plaintiff's supplemental memorandum sometimes refers to
and employs summary judgment standards, it is clear that this
particular motion is a pleading motion under Fed. R.
12(b)(6). Defendants move to dismiss all of
plaintiff's claims under Rule 12(b)(6) for failure to
state a claim upon which relief can be granted. Under this
rule, as clarified by the Supreme Court,
“a complaint must contain sufficient factual matter,
accepted as true, to ‘state a claim to relief that is
plausible on its face.'” A claim for relief is
plausible on its face “when the plaintiff pleads
factual content that allows the court to draw the reasonable
inference that the defendant is liable for the misconduct
alleged.” A claim for relief is implausible on its face
when “the well-pleaded facts do not permit the court to
infer more than the mere possibility of misconduct.”
Harold H. Huggins Realty, Inc. v. FNC, Inc., 634
F.3d 787, 796 (5th Cir. 2011) (quoting Ashcroft v.
Iqbal, 556 U.S. 662, 678 (2009)) (quoting Bell Atl.
Corp. v. Twombly, 550 U.S. 544 (2007))).
Supreme Court's decisions in Iqbal and
Twombly . . . did not alter the longstanding
requirement that when evaluating a motion to dismiss under
Rule 12(b)(6), a court must accept[ ] all well-pleaded facts
as true and view[ ] those facts in the light most favorable
to the plaintiff.” Id. at 803 n.44 (quotation
omitted); accord Murchison Capital Partners, L.P. v.
Nuance Commc'ns, Inc., 625 Fed.Appx. 617, 618 n.1
(5th Cir. 2015) (citing Wood v. Moss, 134 S.Ct.
2056, 2065 n.5 (2014)). “With respect to any
well-pleaded allegations ‘a court should assume their
veracity and then determine whether they plausibly give rise
to an entitlement to relief.'” Jabary v. City
of Allen, 547 Fed.Appx. 600, 604 (5th Cir. 2013)
(quoting Iqbal, 556 U.S. at 664). “Factual
allegations must be enough to raise a right to relief above
the speculative level, on the assumption that all the
allegations in the complaint are true (even if doubtful in
fact).” Maloney Gaming Mgmt., L.L.C. v. St. Tammany

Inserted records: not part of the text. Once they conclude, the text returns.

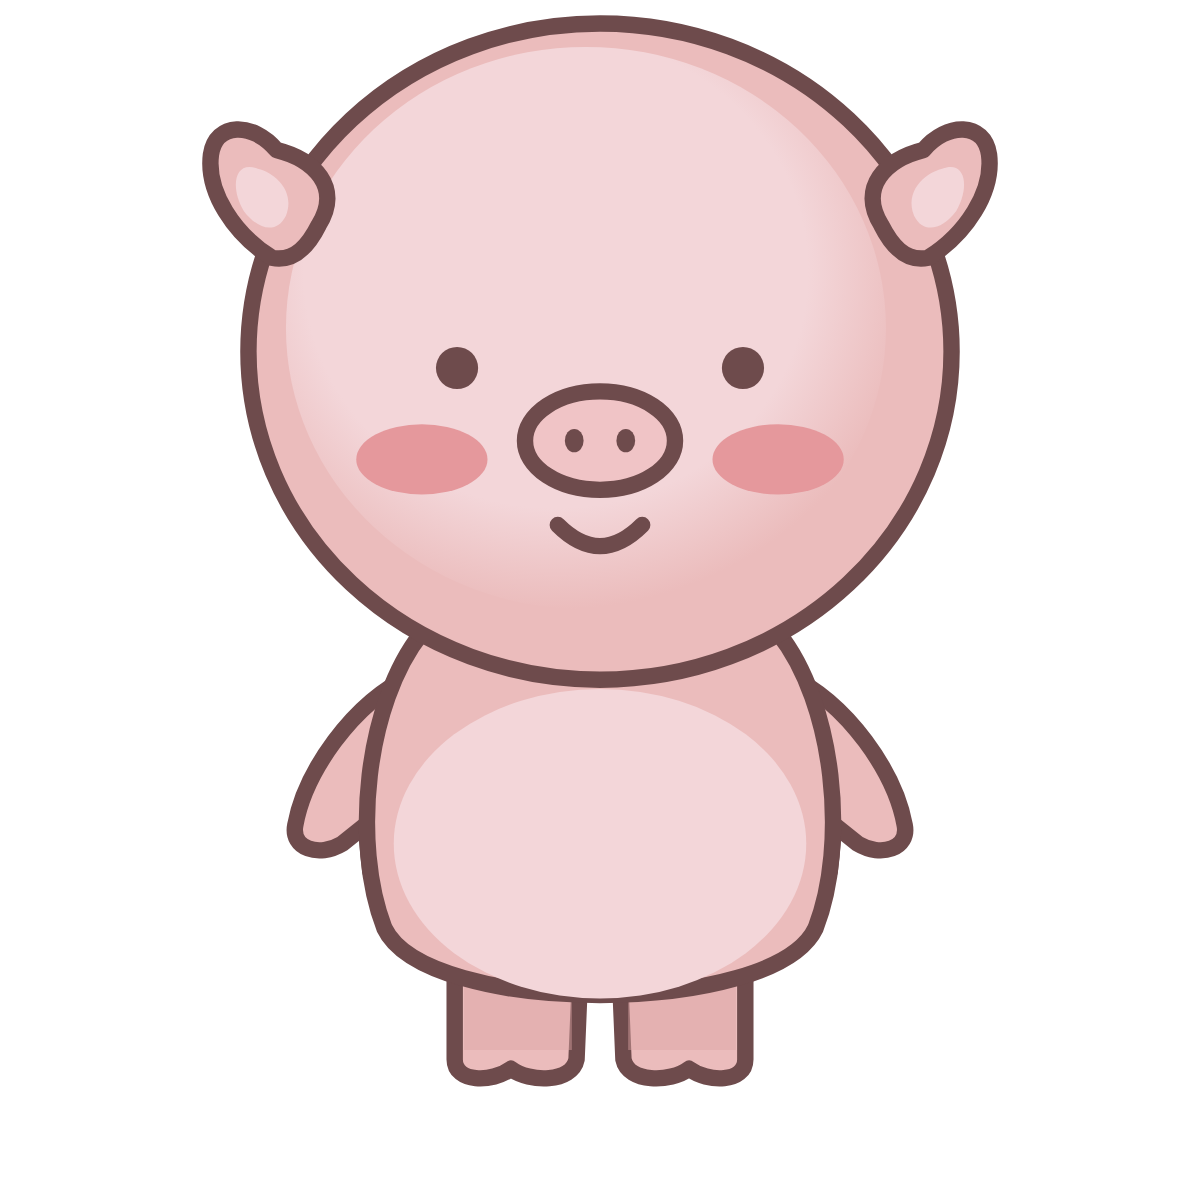
<!DOCTYPE html>
<html lang="en">
<head>
<meta charset="utf-8">
<title>Little Pig</title>
<link rel="stylesheet" href="https://fonts.googleapis.com/css2?family=Nunito&display=swap">
<style>
  :root {
    --paper: #ffffff;
    --outline: #6e4b4c;
    --skin: #ebbcbc;
    --skin-light: #f3d6d9;
    --skin-shade: #dba3a4;
    --blush: #e5989c;
    --snout: #f0c4c6;
  }
  html, body {
    margin: 0;
    width: 1200px;
    height: 1200px;
    overflow: hidden;
    background: var(--paper);
    font-family: "Nunito", sans-serif;
  }
  .pig-art { display: block; width: 1200px; height: 1200px; }
  .line { stroke: var(--outline); stroke-width: 7; stroke-linejoin: round; stroke-linecap: round; }
  .skin { fill: var(--skin); }
  .skin-light { fill: var(--skin-light); }
  .shade { fill: var(--skin-shade); }
  .blush { fill: var(--blush); }
  .ink { fill: var(--outline); }
</style>
</head>
<body>
<svg class="pig-art" viewBox="0 0 512 512" role="img" aria-label="Cute standing pink pig">
  <defs>
    <radialGradient id="head-shading" cx="0.45" cy="0.4" r="0.6">
      <stop offset="0.7" stop-color="var(--skin-light)"/>
      <stop offset="1" stop-color="var(--skin)"/>
    </radialGradient>
  </defs>

  <g id="arms">
    <path class="skin line" d="M176 288 C150 300 130 330 126 352 C124 362 136 366 146 360 L156 352 L158 372 C170 370 178 350 180 330 Z"/>
    <path class="skin line" d="M336 288 C362 300 382 330 386 352 C388 362 376 366 366 360 L356 352 L354 372 C342 370 334 350 332 330 Z"/>
  </g>

  <g id="legs">
    <path class="skin line" d="M194 400 L194 452 C194 462 210 462 218 456 C226 462 244 462 246 452 L248 404 Z"/>
    <path class="skin line" d="M264 404 L266 452 C268 462 286 462 294 456 C302 462 318 462 318 452 L318 400 Z"/>
    <path class="shade" d="M198 420 L244 420 L244 448 L198 448 Z" opacity="0.45"/>
    <path class="shade" d="M268 420 L314 420 L314 448 L268 448 Z" opacity="0.45"/>
  </g>

  <g id="body">
    <path class="skin line" d="M180 270 C156 300 150 360 164 396 C182 434 330 434 348 396 C362 360 356 300 332 270 Z"/>
    <ellipse class="skin-light" cx="256" cy="360" rx="88" ry="66"/>
  </g>

  <g id="head">
    <ellipse cx="256" cy="150" rx="150" ry="140" fill="var(--skin)" class="line"/>
    <ellipse cx="250" cy="140" rx="128" ry="120" fill="url(#head-shading)"/>
  </g>

  <g id="ears">
    <path class="skin line" d="M118 64 C108 52 92 52 90 66 C88 82 100 100 116 110 C126 112 132 104 136 96 C146 80 134 68 118 64 Z"/>
    <path class="skin-light" d="M110 72 C100 68 98 80 104 90 C110 98 118 100 122 92 C126 82 118 74 110 72 Z"/>
    <path class="skin line" d="M394 64 C404 52 420 52 422 66 C424 82 412 100 396 110 C386 112 380 104 376 96 C366 80 378 68 394 64 Z"/>
    <path class="skin-light" d="M402 72 C412 68 414 80 408 90 C402 98 394 100 390 92 C386 82 394 74 402 72 Z"/>
  </g>

  <g id="face">
    <circle class="ink" cx="195" cy="157" r="9"/>
    <circle class="ink" cx="317" cy="157" r="9"/>
    <ellipse class="blush" cx="180" cy="196" rx="28" ry="15"/>
    <ellipse class="blush" cx="332" cy="196" rx="28" ry="15"/>
    <ellipse cx="256" cy="188" rx="32" ry="21" fill="var(--snout)" class="line"/>
    <ellipse class="ink" cx="245" cy="188" rx="4" ry="5"/>
    <ellipse class="ink" cx="267" cy="188" rx="4" ry="5"/>
    <path class="line" fill="none" d="M238 224 Q256 242 274 224"/>
  </g>
</svg>
</body>
</html>
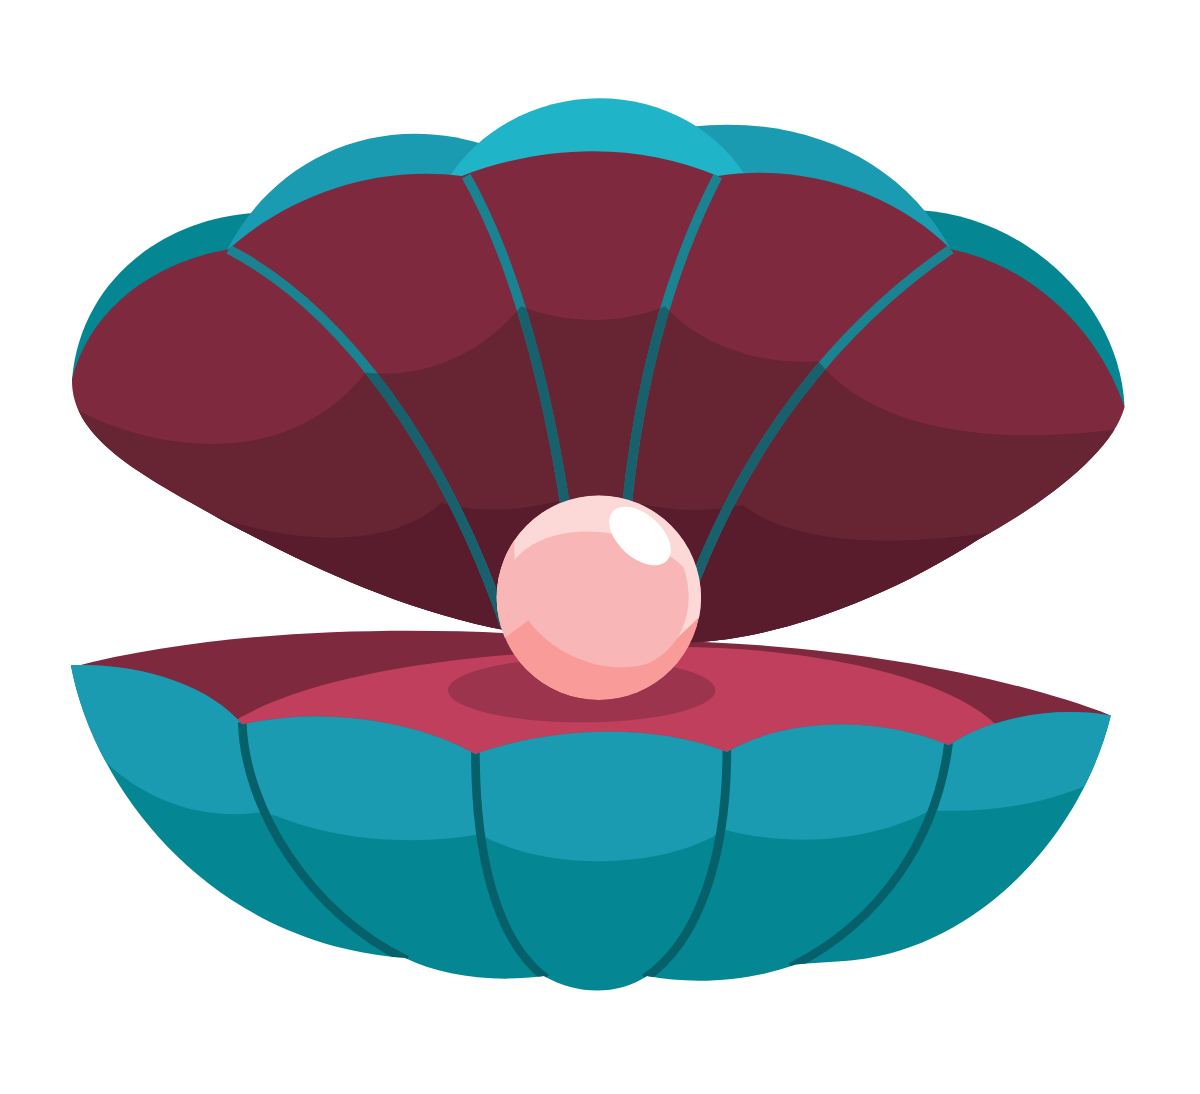
<!DOCTYPE html>
<html lang="en">
<head>
<meta charset="utf-8">
<title>Open shell with pearl</title>
<style>
:root {
  --paper: #ffffff;
  --teal-bright: #1fb4c7;
  --teal-light: #1a9bb1;
  --teal: #048793;
  --teal-rib: #1a8391;
  --teal-rib-shade: #18616c;
  --teal-seam: #05606a;
  --wine: #7f293f;
  --wine-mid: #672432;
  --wine-deep: #591c2c;
  --flesh: #c03f5c;
  --flesh-shadow: #9c344e;
  --pearl-light: #fcd9d7;
  --pearl: #f8b7b6;
  --pearl-deep: #f99c99;
  --gleam: #ffffff;
}
html, body { margin: 0; padding: 0; background: var(--paper); }
body { width: 1200px; height: 1094px; overflow: hidden; }
.shell { display: block; width: 1200px; height: 1094px; }
.seams { fill: none; stroke: var(--teal-seam); stroke-width: 3.8; }
.ribs { fill: none; stroke-width: 4.2; }
</style>
</head>
<body>
<svg class="shell" viewBox="0 0 525 478.6" role="img" aria-label="Open clam shell holding a pink pearl">
  <defs>
    <path id="lid-inner" d="M31.500 166C39 136 66 115 100 109C126 86 163 72 202 77C240 62.500 280 62.500 314 77C353 71 392 85 416 109C454 117 481 146 492 178C487 197 459 219 428 236C386 263 340 279 304 281C272 282 242 280 215 274.500C171 265 132 246 98 228C62 208 31 192 31.500 166Z"/>
    <path id="lid-mid" d="M28 176C60 196 124 209 160 163C184 166 210 156 228 134C248 142 272 142 291 134C306 151 333 160 358 158C384 190 440 196 500 186V300H20Z"/>
    <path id="bowl-front" d="M31 291C62 290 92 300 106 317C140 309 182 315 208 330C244 317 288 317 318 329C346 313 386 314 415 326C435 313 463 309 486 313C473 366 428 414 374 420C366 421 357 421 348 422C329 429 304 431 283 427C270 435.500 253 435.500 238 427C216 430 193 427 177 419C92 413 41 345 31 291Z"/>
    <g id="lid-ribs">
      <path d="M100 109C150 135 194 196 221 274"/>
      <path d="M204 77C226 116 240 172 248 226"/>
      <path d="M314 77C291 122 279 172 274 224"/>
      <path d="M416 109C368 142 325 194 300 265"/>
    </g>
    <clipPath id="lid-clip"><use href="#lid-inner"/></clipPath>
    <clipPath id="mid-clip"><use href="#lid-mid"/></clipPath>
    <clipPath id="bowl-clip"><use href="#bowl-front"/></clipPath>
    <clipPath id="pearl-clip"><circle cx="262" cy="261.500" r="44.700"/></clipPath>
    <clipPath id="bowl-inner-clip"><path d="M31 292C88 277 160 274 222 277L310 281C380 284 445 297 486 313L415 345H106Z"/></clipPath>
  </defs>

  <g id="bowl-inside" clip-path="url(#bowl-inner-clip)">
    <rect x="25" y="270" width="470" height="80" fill="var(--wine)"/>
    <path d="M100 317C132 296 198 286 262 284.500C332 278 420 293 440 322L415 345H106Z" fill="var(--flesh)"/>
    <ellipse cx="254.500" cy="302" rx="58.500" ry="14" fill="var(--flesh-shadow)"/>
  </g>

  <g id="lid-outside">
    <path d="M31.500 166C35 124 70 95 114 93L104 116Z" fill="var(--teal)"/>
    <path d="M403 92C449 95 490 133 492 178L410 116Z" fill="var(--teal)"/>
    <path d="M99 110C120 68 168 47 217 65L204 86L110 112Z" fill="var(--teal-light)"/>
    <path d="M302 55.500C349 50 394 68 416.500 110L315 84Z" fill="var(--teal-light)"/>
    <path d="M195 80C209 56 236 43 262 43C290 43 315 57 328 80L262 90Z" fill="var(--teal-bright)"/>
  </g>

  <g id="lid-inside">
    <use href="#lid-inner" fill="var(--wine)"/>
    <g clip-path="url(#lid-clip)">
      <use href="#lid-mid" fill="var(--wine-mid)"/>
      <path d="M85 222C126 240 172 240 193 220C213 225 230 223 245 219L275 219C292 224 308 224 325 221C347 238 390 240 440 232V300H85Z" fill="var(--wine-deep)"/>
      <use href="#lid-ribs" class="ribs" stroke="var(--teal-rib)"/>
      <g clip-path="url(#mid-clip)">
        <use href="#lid-ribs" class="ribs" stroke="var(--teal-rib-shade)"/>
      </g>
    </g>
  </g>

  <g id="bowl-outside">
    <use href="#bowl-front" fill="var(--teal)"/>
    <g clip-path="url(#bowl-clip)">
      <path d="M25 285H495V333C470 350 438 356 407 354.500C382 368 347 371 317 363C290 381 238 381 210 365C182 370 148 368 121 357L113 355.500C88 359 62 350 44 331L25 310Z" fill="var(--teal-light)"/>
      <g class="seams">
        <path d="M106 316C107 354 136 400 178 420"/>
        <path d="M208 329C208 371 216 411 239 428"/>
        <path d="M318 328C318 374 306 412 282 428"/>
        <path d="M415 325C410 366 386 403 346 423"/>
      </g>
    </g>
  </g>

  <g id="pearl" clip-path="url(#pearl-clip)">
    <circle cx="262" cy="261.500" r="44.700" fill="var(--pearl-deep)"/>
    <path d="M217 268C213 235 234 214 262 214C292 214 310 238 308 268L290 285L235 268Z" fill="var(--pearl-light)"/>
    <path d="M217 215H232C222 232 223 252 233 270L217 282Z" fill="var(--pearl)"/>
    <path d="M225 245C240 227 278 229 299 248C305 265 299 283 284 290C257 299 219 275 225 245Z" fill="var(--pearl)"/>
    <ellipse cx="280" cy="234.500" rx="16" ry="9.500" transform="rotate(42 280 234.500)" fill="var(--gleam)"/>
  </g>
</svg>
</body>
</html>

Parish, 456 Fed.Appx. 336, 340 (5th Cir. 2011)
(quotations omitted) (citing Iqbal, 129 S.Ct. at
1959; Elsensohn v. St. Tammany Parish Sheriff's
Ofc., 530 F.3d 368, 371 (5th Cir. 2008); In re
Katrina Canal Breaches Litig., 495 F.3d 191, 205 n.10
(5th Cir. 2007)).
operative pleading, the amended complaint, Record Doc. No.
18, plaintiff asserts ten causes of action. The first cause
of action alleges race discrimination and retaliation under
42 U.S.C. § 1981. Id. at pp. 8-9, ¶¶
60-62. The second and third causes of action allege
discrimination and retaliation based on gender, race and color
under Title VII. Id. at pp. 9-10, ¶¶
63-69. The fourth and fifth causes of action allege
discrimination and retaliation under the Americans With
Disabilities Act (“ADA”). Id. at pp.
10-11, ¶¶ 70-78. The sixth and seventh causes of
action allege discrimination and retaliation based on gender,
race, color and disability under the Louisiana Employment
Discrimination Law, La. Rev. Stat. § 23:302 et
seq. and § 23:967. Id. at pp. 11-12,
¶¶ 79-86. The eighth, ninth and tenth causes of
action allege discrimination, retaliation and aiding and
abetting in discrimination and retaliation based on
plaintiff's gender, disability, race and color under the
City of New Orleans Municipal Code, citing § 86.20
Causes of Action Plaintiff Concedes Should Be Dismissed
and/or Voluntarily ...